Copy each line of the data beneath in which the word "hidden" appears.

Data supplied: Begin

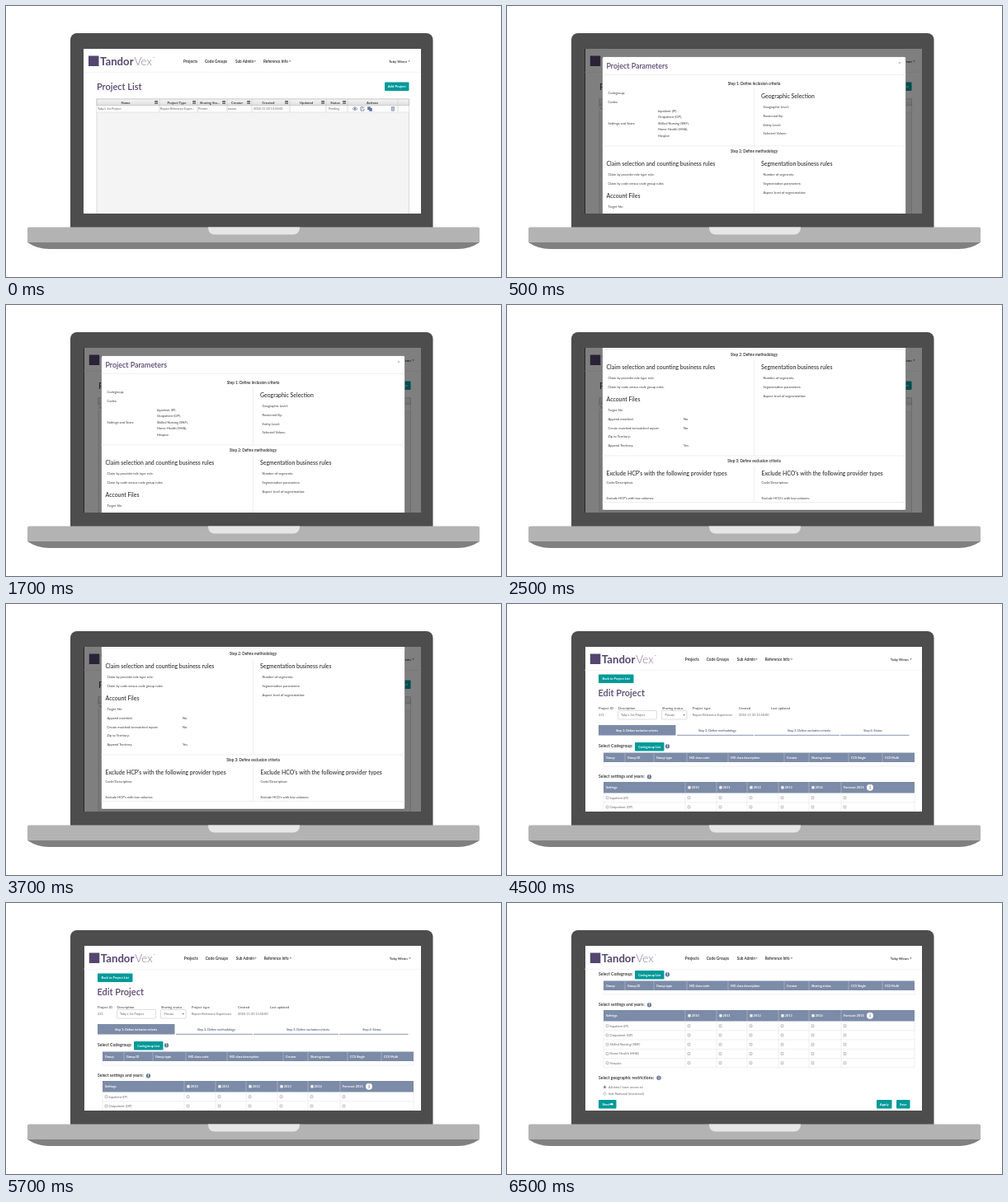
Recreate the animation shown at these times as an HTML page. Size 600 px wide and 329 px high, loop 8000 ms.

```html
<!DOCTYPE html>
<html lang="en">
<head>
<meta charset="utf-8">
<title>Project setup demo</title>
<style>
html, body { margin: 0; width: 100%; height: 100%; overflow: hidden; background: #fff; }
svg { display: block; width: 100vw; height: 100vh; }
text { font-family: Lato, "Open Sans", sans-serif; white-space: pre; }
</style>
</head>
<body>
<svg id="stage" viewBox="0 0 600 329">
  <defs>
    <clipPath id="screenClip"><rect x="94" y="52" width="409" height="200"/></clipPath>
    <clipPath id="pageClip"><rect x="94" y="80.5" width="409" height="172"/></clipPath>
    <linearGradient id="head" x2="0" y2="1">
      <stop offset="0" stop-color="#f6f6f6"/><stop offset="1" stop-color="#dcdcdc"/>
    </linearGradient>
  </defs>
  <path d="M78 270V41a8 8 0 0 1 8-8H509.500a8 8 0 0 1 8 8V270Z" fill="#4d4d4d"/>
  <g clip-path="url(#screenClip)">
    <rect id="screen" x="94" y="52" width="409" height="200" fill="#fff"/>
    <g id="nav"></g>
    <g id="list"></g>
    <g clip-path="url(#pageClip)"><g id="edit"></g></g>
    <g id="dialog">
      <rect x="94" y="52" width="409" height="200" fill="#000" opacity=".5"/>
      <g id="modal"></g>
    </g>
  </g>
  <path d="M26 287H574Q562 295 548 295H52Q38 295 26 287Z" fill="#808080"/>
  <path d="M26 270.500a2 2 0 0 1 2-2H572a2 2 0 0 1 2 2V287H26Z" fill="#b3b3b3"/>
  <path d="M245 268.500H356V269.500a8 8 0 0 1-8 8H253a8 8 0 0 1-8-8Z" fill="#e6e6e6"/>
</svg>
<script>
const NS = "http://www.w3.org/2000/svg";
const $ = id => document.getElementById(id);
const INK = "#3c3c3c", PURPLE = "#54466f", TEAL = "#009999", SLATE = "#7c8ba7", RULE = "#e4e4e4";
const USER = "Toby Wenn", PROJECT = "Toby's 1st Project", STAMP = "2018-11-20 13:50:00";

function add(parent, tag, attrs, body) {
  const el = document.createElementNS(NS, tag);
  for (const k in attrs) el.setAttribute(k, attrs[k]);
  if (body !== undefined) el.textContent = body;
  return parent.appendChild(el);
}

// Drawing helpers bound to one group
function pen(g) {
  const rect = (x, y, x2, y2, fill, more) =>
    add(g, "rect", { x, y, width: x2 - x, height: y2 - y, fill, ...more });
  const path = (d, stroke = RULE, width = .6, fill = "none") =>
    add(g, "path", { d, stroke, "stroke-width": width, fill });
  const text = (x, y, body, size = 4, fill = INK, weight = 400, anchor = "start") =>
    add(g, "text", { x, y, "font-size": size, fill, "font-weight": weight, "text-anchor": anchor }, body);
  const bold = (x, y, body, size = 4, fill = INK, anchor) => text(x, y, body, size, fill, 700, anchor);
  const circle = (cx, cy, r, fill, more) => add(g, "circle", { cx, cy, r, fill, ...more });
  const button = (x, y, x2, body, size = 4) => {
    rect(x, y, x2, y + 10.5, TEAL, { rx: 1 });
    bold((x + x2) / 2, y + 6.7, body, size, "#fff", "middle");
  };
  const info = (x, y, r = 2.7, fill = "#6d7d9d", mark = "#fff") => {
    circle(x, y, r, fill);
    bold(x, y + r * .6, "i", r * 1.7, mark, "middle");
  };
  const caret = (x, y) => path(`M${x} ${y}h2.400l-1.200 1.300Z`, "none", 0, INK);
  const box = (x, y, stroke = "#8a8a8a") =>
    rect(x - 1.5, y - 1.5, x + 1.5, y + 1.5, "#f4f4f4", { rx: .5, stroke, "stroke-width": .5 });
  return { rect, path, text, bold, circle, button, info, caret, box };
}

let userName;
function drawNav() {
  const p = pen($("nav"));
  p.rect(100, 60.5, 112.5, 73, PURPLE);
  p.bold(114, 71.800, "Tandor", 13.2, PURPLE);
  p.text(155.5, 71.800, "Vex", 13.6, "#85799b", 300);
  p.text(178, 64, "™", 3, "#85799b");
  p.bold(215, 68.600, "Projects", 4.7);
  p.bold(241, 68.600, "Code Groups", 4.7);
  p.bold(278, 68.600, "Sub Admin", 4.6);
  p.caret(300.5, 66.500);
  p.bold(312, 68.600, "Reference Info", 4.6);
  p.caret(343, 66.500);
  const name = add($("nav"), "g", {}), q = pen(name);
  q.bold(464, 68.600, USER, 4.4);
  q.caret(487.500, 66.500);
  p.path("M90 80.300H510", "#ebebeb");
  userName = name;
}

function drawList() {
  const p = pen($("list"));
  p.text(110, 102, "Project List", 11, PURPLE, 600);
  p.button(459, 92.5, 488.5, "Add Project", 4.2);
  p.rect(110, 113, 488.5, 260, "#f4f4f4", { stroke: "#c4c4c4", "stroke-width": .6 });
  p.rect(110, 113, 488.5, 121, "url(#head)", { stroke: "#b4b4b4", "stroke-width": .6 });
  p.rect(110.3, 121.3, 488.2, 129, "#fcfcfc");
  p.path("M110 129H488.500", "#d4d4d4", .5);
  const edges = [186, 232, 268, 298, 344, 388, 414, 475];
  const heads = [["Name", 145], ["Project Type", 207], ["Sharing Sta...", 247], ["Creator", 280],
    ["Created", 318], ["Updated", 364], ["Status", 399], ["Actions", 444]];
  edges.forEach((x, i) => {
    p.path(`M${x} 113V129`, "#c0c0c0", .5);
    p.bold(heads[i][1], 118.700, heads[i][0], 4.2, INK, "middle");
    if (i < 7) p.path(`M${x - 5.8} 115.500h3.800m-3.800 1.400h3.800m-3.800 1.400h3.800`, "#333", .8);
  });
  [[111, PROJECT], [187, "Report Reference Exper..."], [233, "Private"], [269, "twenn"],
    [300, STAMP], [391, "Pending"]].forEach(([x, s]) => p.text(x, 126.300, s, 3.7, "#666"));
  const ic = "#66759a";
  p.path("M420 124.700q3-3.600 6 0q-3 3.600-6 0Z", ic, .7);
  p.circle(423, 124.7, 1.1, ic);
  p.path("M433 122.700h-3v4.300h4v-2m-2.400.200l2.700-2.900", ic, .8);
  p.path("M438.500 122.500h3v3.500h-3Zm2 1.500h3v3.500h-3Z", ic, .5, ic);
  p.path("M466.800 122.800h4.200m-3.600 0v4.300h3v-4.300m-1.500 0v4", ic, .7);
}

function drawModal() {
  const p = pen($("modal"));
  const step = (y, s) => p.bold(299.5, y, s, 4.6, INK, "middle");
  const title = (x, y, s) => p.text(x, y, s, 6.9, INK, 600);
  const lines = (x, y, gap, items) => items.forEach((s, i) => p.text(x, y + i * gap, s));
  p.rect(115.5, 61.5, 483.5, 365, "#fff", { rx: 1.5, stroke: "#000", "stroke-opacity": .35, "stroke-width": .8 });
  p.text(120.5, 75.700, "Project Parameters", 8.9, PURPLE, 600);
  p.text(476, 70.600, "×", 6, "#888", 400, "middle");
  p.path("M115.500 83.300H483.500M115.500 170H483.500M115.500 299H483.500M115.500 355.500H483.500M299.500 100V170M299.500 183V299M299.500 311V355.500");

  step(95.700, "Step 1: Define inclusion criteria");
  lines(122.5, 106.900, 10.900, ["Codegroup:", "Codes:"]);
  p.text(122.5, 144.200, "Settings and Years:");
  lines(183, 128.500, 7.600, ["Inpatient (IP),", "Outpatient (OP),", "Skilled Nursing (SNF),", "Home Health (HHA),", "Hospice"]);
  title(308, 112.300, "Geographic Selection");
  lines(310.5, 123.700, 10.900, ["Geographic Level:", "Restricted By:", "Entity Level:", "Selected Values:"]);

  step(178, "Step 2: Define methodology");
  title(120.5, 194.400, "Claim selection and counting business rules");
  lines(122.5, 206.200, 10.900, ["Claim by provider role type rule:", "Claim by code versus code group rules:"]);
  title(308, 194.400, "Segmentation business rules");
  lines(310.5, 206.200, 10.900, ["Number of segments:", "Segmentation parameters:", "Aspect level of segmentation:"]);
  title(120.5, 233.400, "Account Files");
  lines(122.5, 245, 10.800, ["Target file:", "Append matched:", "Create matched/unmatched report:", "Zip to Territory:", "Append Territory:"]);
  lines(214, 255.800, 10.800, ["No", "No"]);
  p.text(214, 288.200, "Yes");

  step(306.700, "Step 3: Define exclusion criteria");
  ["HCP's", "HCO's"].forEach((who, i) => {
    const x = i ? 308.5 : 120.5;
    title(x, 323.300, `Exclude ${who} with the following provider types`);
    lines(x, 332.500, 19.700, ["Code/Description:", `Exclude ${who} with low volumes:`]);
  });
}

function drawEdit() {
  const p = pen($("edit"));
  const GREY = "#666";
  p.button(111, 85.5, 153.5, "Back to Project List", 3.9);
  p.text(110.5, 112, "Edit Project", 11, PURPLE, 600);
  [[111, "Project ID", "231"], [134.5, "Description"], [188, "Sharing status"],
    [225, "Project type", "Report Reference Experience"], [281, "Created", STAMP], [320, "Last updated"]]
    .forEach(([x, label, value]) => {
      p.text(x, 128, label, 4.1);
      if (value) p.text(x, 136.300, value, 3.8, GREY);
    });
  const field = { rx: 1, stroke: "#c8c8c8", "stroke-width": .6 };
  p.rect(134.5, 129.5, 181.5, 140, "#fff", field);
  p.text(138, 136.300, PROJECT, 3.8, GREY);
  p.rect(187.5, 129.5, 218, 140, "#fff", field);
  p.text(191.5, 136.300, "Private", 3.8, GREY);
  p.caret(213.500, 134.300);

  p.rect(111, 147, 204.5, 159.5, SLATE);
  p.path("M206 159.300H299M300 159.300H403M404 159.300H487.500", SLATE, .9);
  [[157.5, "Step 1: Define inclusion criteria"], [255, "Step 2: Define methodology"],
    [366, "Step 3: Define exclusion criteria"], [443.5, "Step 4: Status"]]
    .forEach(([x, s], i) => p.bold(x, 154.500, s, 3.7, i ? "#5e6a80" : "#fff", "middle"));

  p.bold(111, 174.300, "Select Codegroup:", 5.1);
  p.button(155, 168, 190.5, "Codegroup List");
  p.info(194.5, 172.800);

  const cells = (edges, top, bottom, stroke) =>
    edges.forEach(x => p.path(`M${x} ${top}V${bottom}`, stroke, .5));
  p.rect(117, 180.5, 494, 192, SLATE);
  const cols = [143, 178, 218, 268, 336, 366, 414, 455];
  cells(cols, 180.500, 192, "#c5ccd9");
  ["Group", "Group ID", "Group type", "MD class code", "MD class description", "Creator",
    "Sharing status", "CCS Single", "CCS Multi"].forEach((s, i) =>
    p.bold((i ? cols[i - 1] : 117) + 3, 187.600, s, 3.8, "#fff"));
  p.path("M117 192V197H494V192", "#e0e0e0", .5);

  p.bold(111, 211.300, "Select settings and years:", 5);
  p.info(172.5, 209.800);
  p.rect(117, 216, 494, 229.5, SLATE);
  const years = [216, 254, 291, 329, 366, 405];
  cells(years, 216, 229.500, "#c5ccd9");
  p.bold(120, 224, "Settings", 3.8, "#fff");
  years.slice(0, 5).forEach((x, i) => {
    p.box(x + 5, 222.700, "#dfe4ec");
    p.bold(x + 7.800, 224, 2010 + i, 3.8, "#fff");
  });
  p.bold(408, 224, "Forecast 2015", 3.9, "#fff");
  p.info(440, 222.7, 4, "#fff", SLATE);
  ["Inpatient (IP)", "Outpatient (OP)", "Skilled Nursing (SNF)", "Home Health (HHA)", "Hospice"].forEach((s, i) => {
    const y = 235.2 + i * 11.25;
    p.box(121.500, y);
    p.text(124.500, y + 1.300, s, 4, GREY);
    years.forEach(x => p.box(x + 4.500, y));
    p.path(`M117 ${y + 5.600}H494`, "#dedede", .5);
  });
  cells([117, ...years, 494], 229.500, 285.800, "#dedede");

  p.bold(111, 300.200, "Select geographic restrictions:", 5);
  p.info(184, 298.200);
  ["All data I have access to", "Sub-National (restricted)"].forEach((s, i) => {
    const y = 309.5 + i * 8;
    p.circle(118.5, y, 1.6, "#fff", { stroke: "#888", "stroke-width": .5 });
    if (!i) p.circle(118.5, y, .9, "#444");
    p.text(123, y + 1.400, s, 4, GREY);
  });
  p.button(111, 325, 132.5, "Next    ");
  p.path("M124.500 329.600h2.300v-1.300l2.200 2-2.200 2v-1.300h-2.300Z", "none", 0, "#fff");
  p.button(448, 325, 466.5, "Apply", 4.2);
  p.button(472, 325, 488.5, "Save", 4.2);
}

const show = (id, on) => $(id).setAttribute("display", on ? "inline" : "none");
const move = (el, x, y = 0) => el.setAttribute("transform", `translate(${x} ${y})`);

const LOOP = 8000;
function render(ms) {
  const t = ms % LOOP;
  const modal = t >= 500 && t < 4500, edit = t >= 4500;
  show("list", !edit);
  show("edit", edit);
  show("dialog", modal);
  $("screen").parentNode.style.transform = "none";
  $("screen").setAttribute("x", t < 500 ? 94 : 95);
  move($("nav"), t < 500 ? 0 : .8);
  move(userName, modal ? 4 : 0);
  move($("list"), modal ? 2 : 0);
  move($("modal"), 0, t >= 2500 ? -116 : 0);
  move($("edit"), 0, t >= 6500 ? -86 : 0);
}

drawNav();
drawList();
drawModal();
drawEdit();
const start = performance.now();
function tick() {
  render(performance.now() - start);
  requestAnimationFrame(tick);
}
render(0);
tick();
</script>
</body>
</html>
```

Data supplied: End
Data supplied: Begin

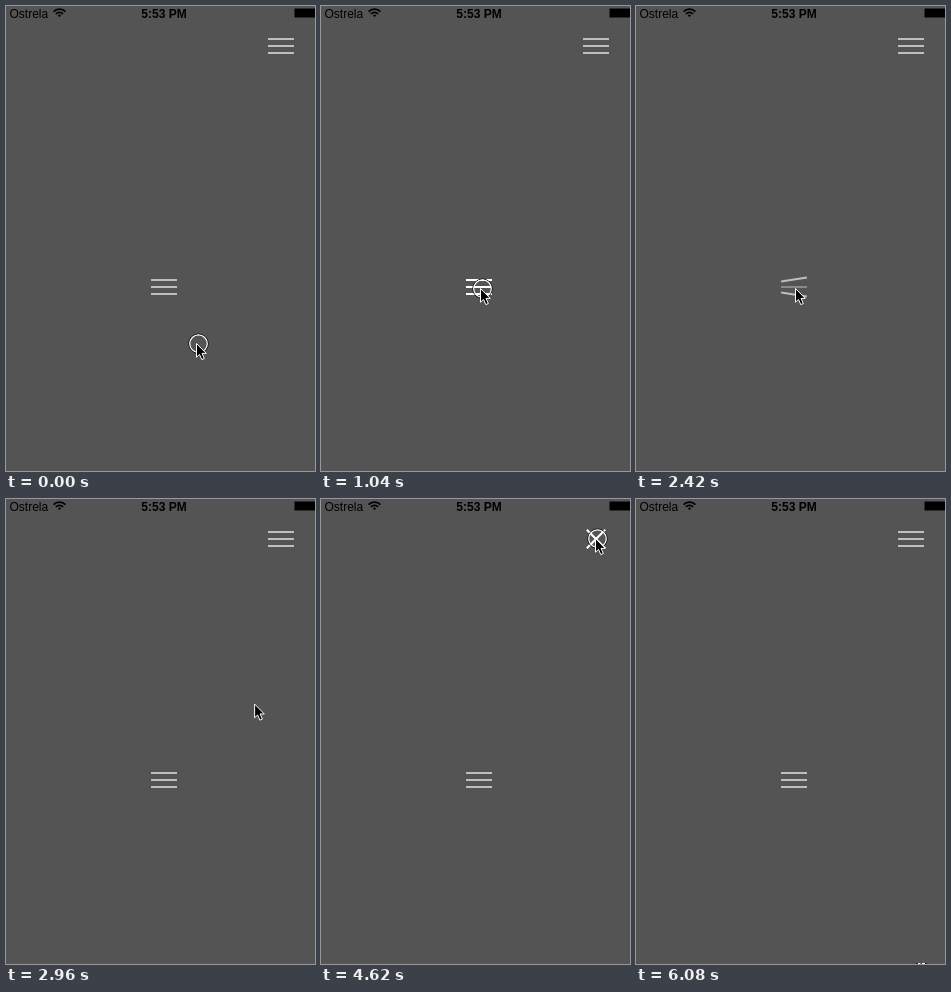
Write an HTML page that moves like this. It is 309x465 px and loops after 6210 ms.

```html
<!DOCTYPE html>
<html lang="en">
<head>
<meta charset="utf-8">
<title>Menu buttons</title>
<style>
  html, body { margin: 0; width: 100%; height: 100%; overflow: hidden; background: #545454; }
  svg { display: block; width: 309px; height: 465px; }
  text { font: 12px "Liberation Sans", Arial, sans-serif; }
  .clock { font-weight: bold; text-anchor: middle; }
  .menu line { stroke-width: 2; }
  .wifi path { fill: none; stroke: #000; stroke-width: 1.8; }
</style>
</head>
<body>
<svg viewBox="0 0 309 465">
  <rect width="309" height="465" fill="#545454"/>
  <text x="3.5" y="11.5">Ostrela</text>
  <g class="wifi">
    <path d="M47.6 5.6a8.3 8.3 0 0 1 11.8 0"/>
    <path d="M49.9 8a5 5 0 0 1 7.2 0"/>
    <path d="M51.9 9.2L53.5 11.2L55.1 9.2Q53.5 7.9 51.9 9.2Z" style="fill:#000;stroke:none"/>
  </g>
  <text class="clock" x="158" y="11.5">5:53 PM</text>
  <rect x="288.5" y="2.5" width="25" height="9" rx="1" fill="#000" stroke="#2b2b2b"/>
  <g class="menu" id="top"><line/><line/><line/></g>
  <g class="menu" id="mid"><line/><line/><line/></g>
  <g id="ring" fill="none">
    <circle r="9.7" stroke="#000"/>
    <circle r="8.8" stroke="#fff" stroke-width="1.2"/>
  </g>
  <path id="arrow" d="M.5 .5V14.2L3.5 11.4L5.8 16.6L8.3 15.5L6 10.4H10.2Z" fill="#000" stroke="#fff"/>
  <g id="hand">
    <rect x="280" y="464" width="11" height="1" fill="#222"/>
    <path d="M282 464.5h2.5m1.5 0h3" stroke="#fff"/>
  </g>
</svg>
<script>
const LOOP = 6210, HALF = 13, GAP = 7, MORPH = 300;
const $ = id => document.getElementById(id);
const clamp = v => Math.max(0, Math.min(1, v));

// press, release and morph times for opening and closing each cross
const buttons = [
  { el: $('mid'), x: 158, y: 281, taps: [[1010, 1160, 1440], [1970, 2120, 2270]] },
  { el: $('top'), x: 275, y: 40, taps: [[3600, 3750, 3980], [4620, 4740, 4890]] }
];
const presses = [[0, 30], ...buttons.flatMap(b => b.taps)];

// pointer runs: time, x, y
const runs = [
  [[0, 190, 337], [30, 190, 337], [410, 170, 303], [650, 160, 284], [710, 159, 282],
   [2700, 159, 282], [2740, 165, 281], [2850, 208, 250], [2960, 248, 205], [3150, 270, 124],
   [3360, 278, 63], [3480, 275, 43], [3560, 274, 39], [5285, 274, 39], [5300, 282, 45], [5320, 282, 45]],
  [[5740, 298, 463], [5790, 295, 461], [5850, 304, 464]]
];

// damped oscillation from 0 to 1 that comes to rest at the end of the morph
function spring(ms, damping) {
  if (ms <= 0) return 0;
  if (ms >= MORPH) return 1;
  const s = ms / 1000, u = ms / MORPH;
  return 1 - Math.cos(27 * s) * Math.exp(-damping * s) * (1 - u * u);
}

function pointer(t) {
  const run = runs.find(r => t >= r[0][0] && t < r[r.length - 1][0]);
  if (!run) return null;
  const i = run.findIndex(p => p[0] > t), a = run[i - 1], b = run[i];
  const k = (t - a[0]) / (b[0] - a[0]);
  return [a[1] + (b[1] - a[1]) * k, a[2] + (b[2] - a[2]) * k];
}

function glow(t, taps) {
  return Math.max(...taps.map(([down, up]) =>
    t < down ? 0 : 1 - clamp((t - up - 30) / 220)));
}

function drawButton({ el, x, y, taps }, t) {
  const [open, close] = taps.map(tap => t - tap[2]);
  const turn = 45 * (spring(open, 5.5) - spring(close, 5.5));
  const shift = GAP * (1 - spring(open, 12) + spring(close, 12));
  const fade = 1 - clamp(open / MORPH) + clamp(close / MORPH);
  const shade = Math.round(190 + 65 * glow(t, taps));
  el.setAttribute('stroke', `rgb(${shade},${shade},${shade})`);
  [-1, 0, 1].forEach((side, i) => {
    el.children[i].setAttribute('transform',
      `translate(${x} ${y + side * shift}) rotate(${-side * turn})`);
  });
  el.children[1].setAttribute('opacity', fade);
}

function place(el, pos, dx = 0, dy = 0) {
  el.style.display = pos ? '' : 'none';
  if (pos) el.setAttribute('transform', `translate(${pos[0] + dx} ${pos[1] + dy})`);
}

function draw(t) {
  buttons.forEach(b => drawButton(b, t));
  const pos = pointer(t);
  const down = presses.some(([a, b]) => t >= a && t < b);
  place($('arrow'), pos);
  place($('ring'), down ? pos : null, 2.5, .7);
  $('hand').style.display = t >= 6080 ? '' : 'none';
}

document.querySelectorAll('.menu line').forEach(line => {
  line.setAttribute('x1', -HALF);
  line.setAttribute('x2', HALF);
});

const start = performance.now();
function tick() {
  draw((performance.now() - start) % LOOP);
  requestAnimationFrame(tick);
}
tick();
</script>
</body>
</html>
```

Data supplied: End

### Task result:
html, body { margin: 0; width: 100%; height: 100%; overflow: hidden; background: #fff; }
  html, body { margin: 0; width: 100%; height: 100%; overflow: hidden; background: #545454; }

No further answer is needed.